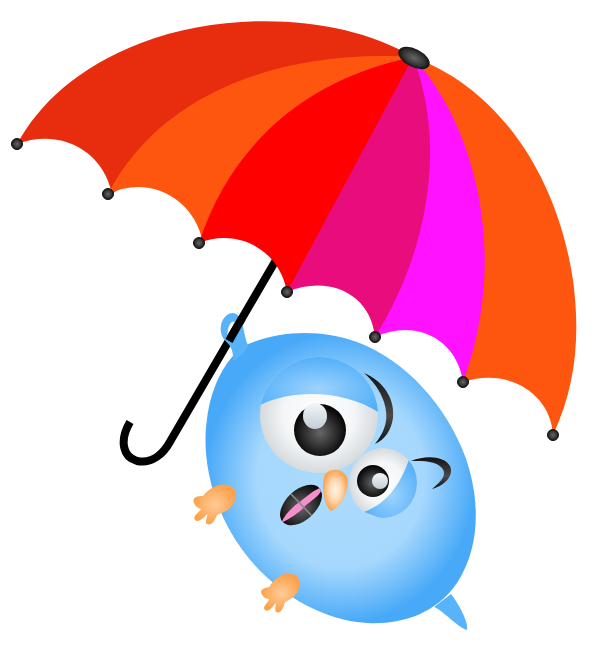
<!DOCTYPE html>
<html lang="en">
<head>
<meta charset="utf-8">
<title>Blue bird with umbrella</title>
<style>
:root {
  --paper: #fff;
  --brick: #e82c0e;
  --orange: #ff560f;
  --red: #ff0000;
  --pink: #e80c7c;
  --magenta: #ff12ff;
  --ink: #000;
  --wing: #58b3fa;
}
html, body { margin: 0; background: var(--paper); overflow: hidden; }
svg { display: block; width: 600px; height: 649px; }
.brick { fill: var(--brick); }
.orange { fill: var(--orange); }
.red { fill: var(--red); }
.pink { fill: var(--pink); }
.magenta { fill: var(--magenta); }
.handle { fill: none; stroke: var(--ink); stroke-width: 8; }
.wing { fill: var(--wing); }
</style>
</head>
<body>
<svg viewBox="0 0 600 649" role="img" aria-label="A sleepy blue bird floating under a colourful umbrella">
  <defs>
    <radialGradient id="body-shade" cx=".5" cy=".5" r=".5">
      <stop offset="0" stop-color="#abdbfd"/>
      <stop offset=".62" stop-color="#a6d8fd"/>
      <stop offset="1" stop-color="#48a9f8"/>
    </radialGradient>
    <radialGradient id="eye-white">
      <stop offset="0" stop-color="#fff"/>
      <stop offset=".6" stop-color="#f4f6f7"/>
      <stop offset="1" stop-color="#d5dadd"/>
    </radialGradient>
    <radialGradient id="lid-shade" cx=".5" cy=".6" r=".6">
      <stop offset="0" stop-color="#9dd3fd"/>
      <stop offset="1" stop-color="#4fadf9"/>
    </radialGradient>
    <radialGradient id="pupil-shade" cx=".5" cy=".55" r=".5">
      <stop offset="0" stop-color="#666"/>
      <stop offset=".55" stop-color="#333"/>
      <stop offset="1" stop-color="#080808"/>
    </radialGradient>
    <linearGradient id="glint-shade" x1="0" y1="0" x2="0" y2="1">
      <stop offset="0" stop-color="#f2f6f8"/>
      <stop offset="1" stop-color="#c3ced5"/>
    </linearGradient>
    <radialGradient id="knob-shade">
      <stop offset="0" stop-color="#666"/>
      <stop offset=".7" stop-color="#333"/>
      <stop offset="1" stop-color="#111"/>
    </radialGradient>
    <radialGradient id="foot-shade">
      <stop offset="0" stop-color="#ffcb98"/>
      <stop offset="1" stop-color="#fda24c"/>
    </radialGradient>
    <radialGradient id="beak-shade">
      <stop offset="0" stop-color="#fff1e2"/>
      <stop offset=".45" stop-color="#ffddb8"/>
      <stop offset="1" stop-color="#fca551"/>
    </radialGradient>
    <linearGradient id="brow-shade" x1="0" y1="0" x2="0" y2="1">
      <stop offset="0" stop-color="#111"/>
      <stop offset=".6" stop-color="#4a4a4a"/>
      <stop offset="1" stop-color="#111"/>
    </linearGradient>
    <clipPath id="big-eye-shape"><ellipse cx="319" cy="415" rx="59" ry="58"/></clipPath>
    <clipPath id="small-eye-shape"><ellipse cx="383" cy="483" rx="34" ry="35"/></clipPath>
    <clipPath id="mouth-shape"><ellipse cx="301" cy="505" rx="25" ry="15" transform="rotate(-43 301 505)"/></clipPath>
    <circle id="rib-knob" r="5.5" fill="url(#knob-shade)" stroke="#111"/>
    <path id="foot" fill="url(#foot-shade)" d="M-21 2C-23-3-19-5-12-5C-4-15 8-20 17-14C25-8 20 5 11 10C7 12 4 13 2 14C0 20-4 25-8 23C-11 21-7 16-8 13C-11 17-17 22-20 19C-23 15-16 12-14 8C-18 7-20 5-21 2Z"/>
  </defs>

  <g id="bird-body">
    <path class="wing" d="M434 607C441 609 460 629 467 630C469 622 458 603 451 594Z"/>
    <path fill="url(#body-shade)" d="M246 345C279 330 321 329 357 342C407 361 446 406 465 456C481 501 480 548 457 583C435 615 399 625 367 623C319 620 271 590 241 548C213 509 201 459 207 419C211 388 224 359 246 345Z"/>
  </g>

  <path class="handle" d="M276 260L171 440C163 455 151 464 137 461C123 457 119 441 130 422"/>

  <path id="wing" class="wing" fill-rule="evenodd" d="M233 361C234 347 228 344 223 338C217 326 224 313 233 313C244 314 243 335 248 345C246 352 240 357 233 361ZM229 340C235 337 239 326 235 322C230 319 225 333 229 340Z"/>
  <path class="handle" d="M242 318L229 341"/>

  <g id="umbrella-canopy">
    <path class="brick" d="M413 57C340 13 225 11 141 43C77 68 40 103 17 144C58 128 103 149 112 194L200 130Z"/>
    <path class="orange" d="M413 57C279 49 160 94 108 194C150 174 195 199 203 243L300 140Z"/>
    <path class="red" d="M413 57C309 78 232 142 199 243C236 228 279 248 287 292L350 190Z"/>
    <path class="orange" d="M413 57C498 88 557 174 573 280C580 333 577 384 553 435C551 393 507 367 463 382L440 200Z"/>
    <path class="magenta" d="M413 57C479 130 508 261 463 382C457 340 417 318 375 337L400 200Z"/>
    <path class="pink" d="M413 57C446 142 430 249 375 337C371 295 330 274 287 292Z"/>
  </g>
  <ellipse id="umbrella-cap" cx="414" cy="58" rx="17" ry="9" transform="rotate(27 414 58)" fill="url(#knob-shade)"/>
  <g id="rib-knobs">
    <use href="#rib-knob" x="17" y="144"/>
    <use href="#rib-knob" x="108" y="194"/>
    <use href="#rib-knob" x="199" y="243"/>
    <use href="#rib-knob" x="287" y="292"/>
    <use href="#rib-knob" x="375" y="337"/>
    <use href="#rib-knob" x="463" y="382"/>
    <use href="#rib-knob" x="553" y="435"/>
  </g>

  <g id="eyebrows" fill="url(#brow-shade)">
    <path d="M364 373C385 382 395 400 393 418C391 431 385 439 375 444C386 430 389 418 384 402C380 390 373 381 364 373Z"/>
    <path d="M411 461C426 455 444 456 450 466C454 475 446 485 432 489C443 480 447 474 442 468C436 461 425 461 411 461Z"/>
  </g>

  <g id="big-eye" clip-path="url(#big-eye-shape)">
    <rect x="260" y="357" width="118" height="116" fill="url(#eye-white)"/>
    <path fill="url(#lid-shade)" d="M258 406C290 389 343 389 378 412V355H258Z"/>
  </g>
  <circle cx="320" cy="430" r="26" fill="url(#pupil-shade)"/>
  <ellipse cx="315" cy="416" rx="12" ry="13" fill="url(#glint-shade)"/>

  <g id="small-eye" clip-path="url(#small-eye-shape)">
    <rect x="349" y="448" width="68" height="70" fill="url(#eye-white)"/>
    <path fill="url(#lid-shade)" d="M411 454C401 484 388 503 364 512L390 522L420 500V460Z"/>
  </g>
  <circle cx="373" cy="481" r="16" fill="url(#pupil-shade)"/>
  <circle cx="380" cy="481" r="8" fill="url(#glint-shade)"/>

  <path id="beak" fill="url(#beak-shade)" d="M325 474C332 467 343 469 347 477C350 491 342 506 331 511C325 508 320 486 325 474Z"/>

  <g id="mouth" clip-path="url(#mouth-shape)">
    <rect x="276" y="480" width="50" height="50" fill="url(#pupil-shade)"/>
    <path fill="#f58fcb" d="M323 487C315 489 307 496 301 501C294 506 287 511 281 523C293 517 300 512 305 506C312 500 320 496 323 487Z"/>
    <path fill="none" stroke="#8a8a8a" stroke-width="1.5" d="M291 494L313 517"/>
  </g>

  <g id="feet">
    <use href="#foot" x="215" y="501"/>
    <use href="#foot" transform="translate(281 590) rotate(-8) scale(.93)"/>
  </g>
</svg>
</body>
</html>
· · · · ·
— ABOUT THIS TASK —
The reply should consist of one number: how many lines of the material contain the word "ellipse".

— REPLY —
5